=== Dataset entries ===
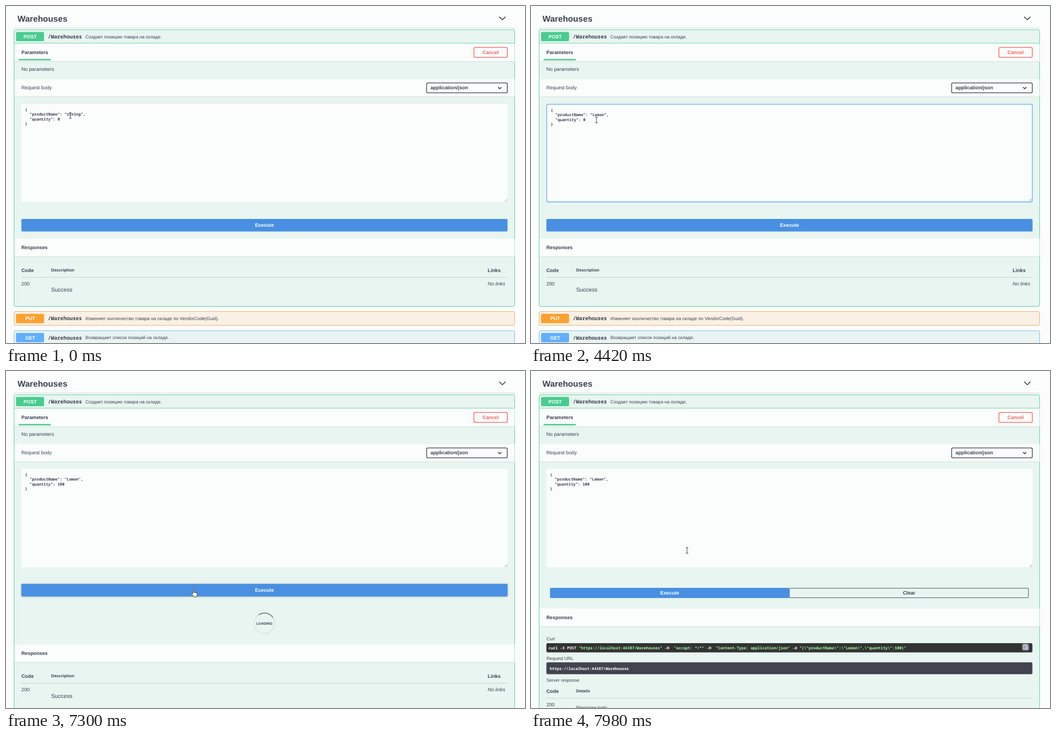
These frames come from a looping animation (928 by 603 pixels, 8000 ms). An HTML page:

```html
<!DOCTYPE html>
<html lang="ru">
<head>
<meta charset="utf-8">
<title>Warehouses API</title>
<style>
  html, body { margin: 0; width: 100%; height: 100%; overflow: hidden; background: #fbfdfc; }
  svg { display: block; width: 928px; height: 603px; }
  text {
    font: 8.82px "Liberation Sans", Arial, sans-serif;
    fill: #3b4151;
    white-space: pre;
    text-rendering: geometricPrecision;
  }
  .b { font-weight: bold; }
  .i { font-style: italic; }
  .mono { font-family: "Noto Sans Mono", "DejaVu Sans Mono", monospace; font-weight: bold; }
</style>
</head>
<body>
<svg id="stage" viewBox="0 0 928 603"></svg>
<script>
const LOOP = 8000;
const FOCUS = 90, SELECT = 250, BLUR = 7170, LOADING = 7270, RESPONSE = 7480;
const NAME_KEYS = [1360, 1790, 2070, 2290, 2540];
const DIGIT_KEYS = [5400, 5750, 6080];
const CLICK_QUANTITY = 3880, BACKSPACE = 4750;
const CODE_SIZE = 6.937, CHAR = CODE_SIZE * 0.6, LINE = 8.4;
const GREEN = '#49cc90', BLUE = '#4990e2', PAPER = '#fafdfc', INK = '#3b4151';

const rect = (x, y, w, h, fill, attrs = '') =>
  `<rect x="${x}" y="${y}" width="${w}" height="${h}" fill="${fill}" ${attrs}/>`;
const text = (x, y, str, cls = '', size = 8.82, style = '') =>
  `<text x="${x}" y="${y}" class="${cls}" style="font-size:${size}px;${style}">${str}</text>`;
const centered = (x, y, str, style = '', size = 8.82) =>
  text(x, y, str, 'b', size, 'text-anchor:middle;' + style);
const path = (d, stroke, width, attrs = 'fill="none"') =>
  `<path d="${d}" stroke="${stroke}" stroke-width="${width}" ${attrs}/>`;
const group = (x, y, body) => `<g transform="translate(${x} ${y})">${body}</g>`;
const clamp = v => Math.min(1, Math.max(0, v));
const smooth = u => u * u * (3 - 2 * u);
const countPast = (times, t) => times.filter(time => t >= time).length;

const section = (y, h) =>
  rect(15, y, 894.5, h, PAPER) + rect(15, y + h, 894.5, 1, '#d3dfda');
const rule = y => rect(27.5, y, 869.5, 1, '#c6d6d0');

function summary(y, method, color, description) {
  return rect(18, y + 4, 50, 16.6, color, 'rx="2"') +
    centered(43.2, y + 15.4, method, 'fill:#fff') +
    text(75, y + 15.6, '/Warehouses', 'mono', 9.23) +
    text(142, y + 15.2, description, '', 8.19);
}

function block(y, h, stroke, fill) {
  return rect(14.5, y, 895, h, fill, `rx="2.5" stroke="${stroke}"`);
}

function header() {
  return text(20.5, 28, 'Warehouses', 'b', 15.12) +
    path('M882 19.3l5.5 5.4 5.5-5.4', '#222', 1.3) +
    rect(14, 39, 896, 1, '#cddbd6');
}

function operationTop() {
  return summary(42.5, 'POST', GREEN, 'Создает позицию товара на складе.') +
    rect(15, 66, 894.5, 1, '#7ed5af') +
    section(67, 32) +
    text(27.5, 86.3, 'Parameters', 'b') +
    rect(22.5, 94.8, 57.5, 2.6, GREEN) +
    rect(836.6, 74.1, 59.8, 17.8, 'none', 'rx="2.5" stroke="#f9605c" stroke-width="1.3"') +
    centered(866.5, 86.3, 'Cancel', 'fill:#f9605c') +
    text(27.5, 116.3, 'No parameters') +
    section(131, 31) +
    text(27.5, 149.3, 'Request body') +
    rect(752.1, 137.6, 144.3, 17.8, PAPER, 'rx="2.5" stroke="#41444e" stroke-width="1.3"') +
    text(759, 149.3, 'application/json', 'b') +
    path('M879.8 145.2l3 3 3-3', '#222', 1.3);
}

function caret(t) {
  if (t >= SELECT && t < NAME_KEYS[0]) return '';
  const erased = t >= BACKSPACE;
  const stops = [
    [FOCUS, 1, 19],
    ...NAME_KEYS.map((time, i) => [time, 1, 19 + i]),
    [CLICK_QUANTITY, 2, erased ? 14 : 15],
    ...DIGIT_KEYS.map((time, i) => [time, 2, 15 + i])
  ];
  const [since, row, col] = stops.filter(stop => t >= stop[0]).pop();
  const visible = (t - since) % 1060 < 530;
  return visible ? rect(35.2 + col * CHAR, 181.4 + row * LINE, 0.8, 9.2, '#222') : '';
}

function editor(t) {
  const focused = t >= FOCUS && t < BLUR;
  const selected = t >= SELECT && t < NAME_KEYS[0];
  const x = focused ? 35.2 : 34, y = focused ? 188.9 : 187.7;
  const name = t < NAME_KEYS[0] ? 'string' : 'Lemon'.slice(0, countPast(NAME_KEYS, t));
  const quantity = t < BACKSPACE ? '0' : '100'.slice(0, countPast(DIGIT_KEYS, t));
  const word = selected ? `<tspan fill="#fff">${name}</tspan>` : name;
  const lines = ['{', `  "productName": "${word}",`, `  "quantity": ${quantity}`, '}'];
  return (focused
      ? rect(28.1, 175.9, 868.3, 174.6, PAPER, 'rx="2" stroke="#61affe" stroke-width="1.3"')
      : rect(27.5, 175, 869.5, 176, PAPER, 'rx="2"')) +
    path(focused ? 'M890 349l5-5M893 349l2-2' : 'M891.5 350.5l5-5M894.5 350.5l2-2', '#777', 0.7) +
    (selected ? rect(x + 18 * CHAR, 190, 6 * CHAR, 8.8, '#0078d7') : '') +
    lines.map((line, i) => text(x, y + i * LINE, line, 'mono', CODE_SIZE)).join('') +
    (focused ? caret(t) : '');
}

function executeButton(x, y, w, h, glow) {
  const shadow = glow ? `style="filter:drop-shadow(0 0 1.6px rgba(0,0,0,${0.35 * glow}))"` : '';
  return rect(x, y, w, h, BLUE, `rx="2" ${shadow}`) +
    centered(x + w / 2, y + h / 2 + 3.2, 'Execute', 'fill:#fff');
}

function spinner(t) {
  const angle = (t - LOADING) * 0.36;
  return group(462, 451.3,
    `<circle r="18.3" fill="none" stroke="#d5e2dc" stroke-width="1.3"/>` +
    `<g transform="rotate(${angle})">${path('M-12.9-12.9A18.3 18.3 0 0 1 12.9-12.9', '#5d6360', 1.3)}</g>` +
    centered(0, 2.3, 'LOADING', '', 6.3));
}

function documentedResponses() {
  return section(416, 32) +
    text(27.5, 435.3, 'Responses', 'b') +
    text(27.5, 475.8, 'Code', 'b') +
    text(80.7, 475.3, 'Description', 'b', 7.56) +
    text(861.3, 475.8, 'Links', 'b') +
    rule(485) +
    text(27.5, 500, '200') +
    text(80.7, 511.4, 'Success', '', 10.08) +
    text(861.3, 500, 'No links', 'i');
}

function curlCommand() {
  const quoted = str => `<tspan fill="#a2fca2">"${str}"</tspan>`;
  return 'curl -X POST ' + quoted('https://localhost:44387/Warehouses') +
    ' -H  ' + quoted('accept: */*') +
    ' -H  ' + quoted('Content-Type: application/json') +
    ' -d ' + quoted('{\\"productName\\":\\"Lemon\\",\\"quantity\\":100}');
}

function liveResponse() {
  const white = 'fill:#fff';
  return section(429, 32) +
    text(27.5, 447.9, 'Responses', 'b') +
    text(27.8, 486, 'Curl', '', 8) +
    rect(27.5, 491, 869, 16.5, '#333', 'rx="2.5"') +
    text(31.3, 501.6, curlCommand(), 'mono', CODE_SIZE, white) +
    rect(878, 491.8, 12.4, 12.4, '#7d8293', 'rx="2.5"') +
    path('M883 501.5h-2v-7h5.5v2M882.5 494h2.5M884 497h4v5h-4zM884.5 499.5h2.5', '#fff', 0.9) +
    text(27.8, 520.5, 'Request URL', '', 8) +
    rect(27.5, 525.2, 869, 21.4, '#41444e', 'rx="2.5"') +
    text(33.8, 538.8, 'https://localhost:44387/Warehouses', 'mono', CODE_SIZE, white) +
    text(27.8, 560, 'Server response', '', 8) +
    text(27.5, 580.1, 'Code', 'b') +
    text(80.7, 579.4, 'Details', 'b', 7.56) +
    rule(589) +
    text(27.5, 604, '200') +
    text(80.7, 609, 'Response body', '', 8);
}

function lowerPart(t) {
  const hover = clamp((t - 7050) / 200);
  if (t >= RESPONSE) {
    // The two buttons grow toward equal shares while their padding shrinks.
    const grow = smooth(clamp((t - RESPONSE - 15) / 300));
    const x = 34, total = 856, least = 87, h = 22 - 3.7 * grow;
    const w = least + (total - 2 * least) * grow / (1 + grow);
    return rect(x + w, 388.6, total - w - 0.6, h - 1.2, 'none', 'rx="2" stroke="#757b80" stroke-width="1.3"') +
      centered(x + (w + total) / 2, 388 + h / 2 + 2.8, 'Clear') +
      executeButton(x, 388, w, h, 1 - grow) +
      group(0, -4 * grow, liveResponse());
  }
  const loading = t >= LOADING;
  return executeButton(27.5, 381, 869.3, 22.5, hover) +
    (loading ? spinner(t) : '') +
    group(0, loading ? 73.2 : 0, documentedResponses());
}

function otherOperations() {
  return block(546.5, 25, '#efb873', '#faf0e5') +
    summary(546.8, 'PUT', '#fca130', 'Изменяет копличество товара на складе по VendorCode(Guid).'.replace('коплич', 'коллич')) +
    block(581, 25, '#84bdec', '#e9f4f2') +
    summary(581.1, 'GET', '#61affe', 'Возвращает список позиций на складе.');
}

// Each move: start, end, then a quadratic curve for the pointer's hot spot.
const MOVES = [
  [550, 710, [115, 196], [190, 207], [263, 201.5]],
  [3410, 3880, [263, 201.5], [185, 222], [117, 204]],
  [6590, 7080, [124, 204], [220, 215], [335.5, 391]],
  [7520, 7940, [335.5, 391], [318, 345], [279, 321]]
];

function pointer(t) {
  const [start, end, a, b, c] = MOVES.filter(move => t >= move[0]).pop() || MOVES[0];
  const p = smooth(clamp((t - start) / (end - start)));
  const [x, y] = a.map((v, i) => v * (1 - p) ** 2 + 2 * b[i] * p * (1 - p) + c[i] * p * p);
  const filled = 'fill="#fff" stroke-linejoin="round"';
  const shape = y < 351
    ? path('M-2.3-5H2.3M0-5V5M-2.3 5H2.3', '#333', 0.9)
    : y < (t < RESPONSE ? 381 : 388)
      ? path('M0 0V10.5l2.4-2.2 1.6 3.6 1.5-.7-1.6-3.5h3.3z', '#222', 0.7, filled)
      : path('M-1 7V.5a1 1 0 0 1 2 0V5l4.2.9a1.5 1.5 0 0 1 1.3 1.8L6 11.3 5.4 13H.5L-3 8.6c-.6-1 .6-1.9 1.3-1.2z', '#222', 0.8, filled);
  return group(x, y, shape);
}

function scene(t) {
  const expanded = t >= LOADING;
  return header() +
    (expanded ? '' : otherOperations()) +
    block(42.5, expanded ? 600 : 495, '#6ad2a4', '#e8f5f0') +
    operationTop() + editor(t) + lowerPart(t) + pointer(t);
}

const stage = document.getElementById('stage');
let shown = '';
function frame() {
  const markup = scene(performance.now() % LOOP);
  if (markup !== shown) stage.innerHTML = shown = markup;
  requestAnimationFrame(frame);
}
frame();
</script>
</body>
</html>
```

=== Exercise details ===
In the listing above, show every line with the word "filter".

=== Response below ===
const countPast = (times, t) => times.filter(time => t >= time).length;
  const [since, row, col] = stops.filter(stop => t >= stop[0]).pop();
  const shadow = glow ? `style="filter:drop-shadow(0 0 1.6px rgba(0,0,0,${0.35 * glow}))"` : '';
  const [start, end, a, b, c] = MOVES.filter(move => t >= move[0]).pop() || MOVES[0];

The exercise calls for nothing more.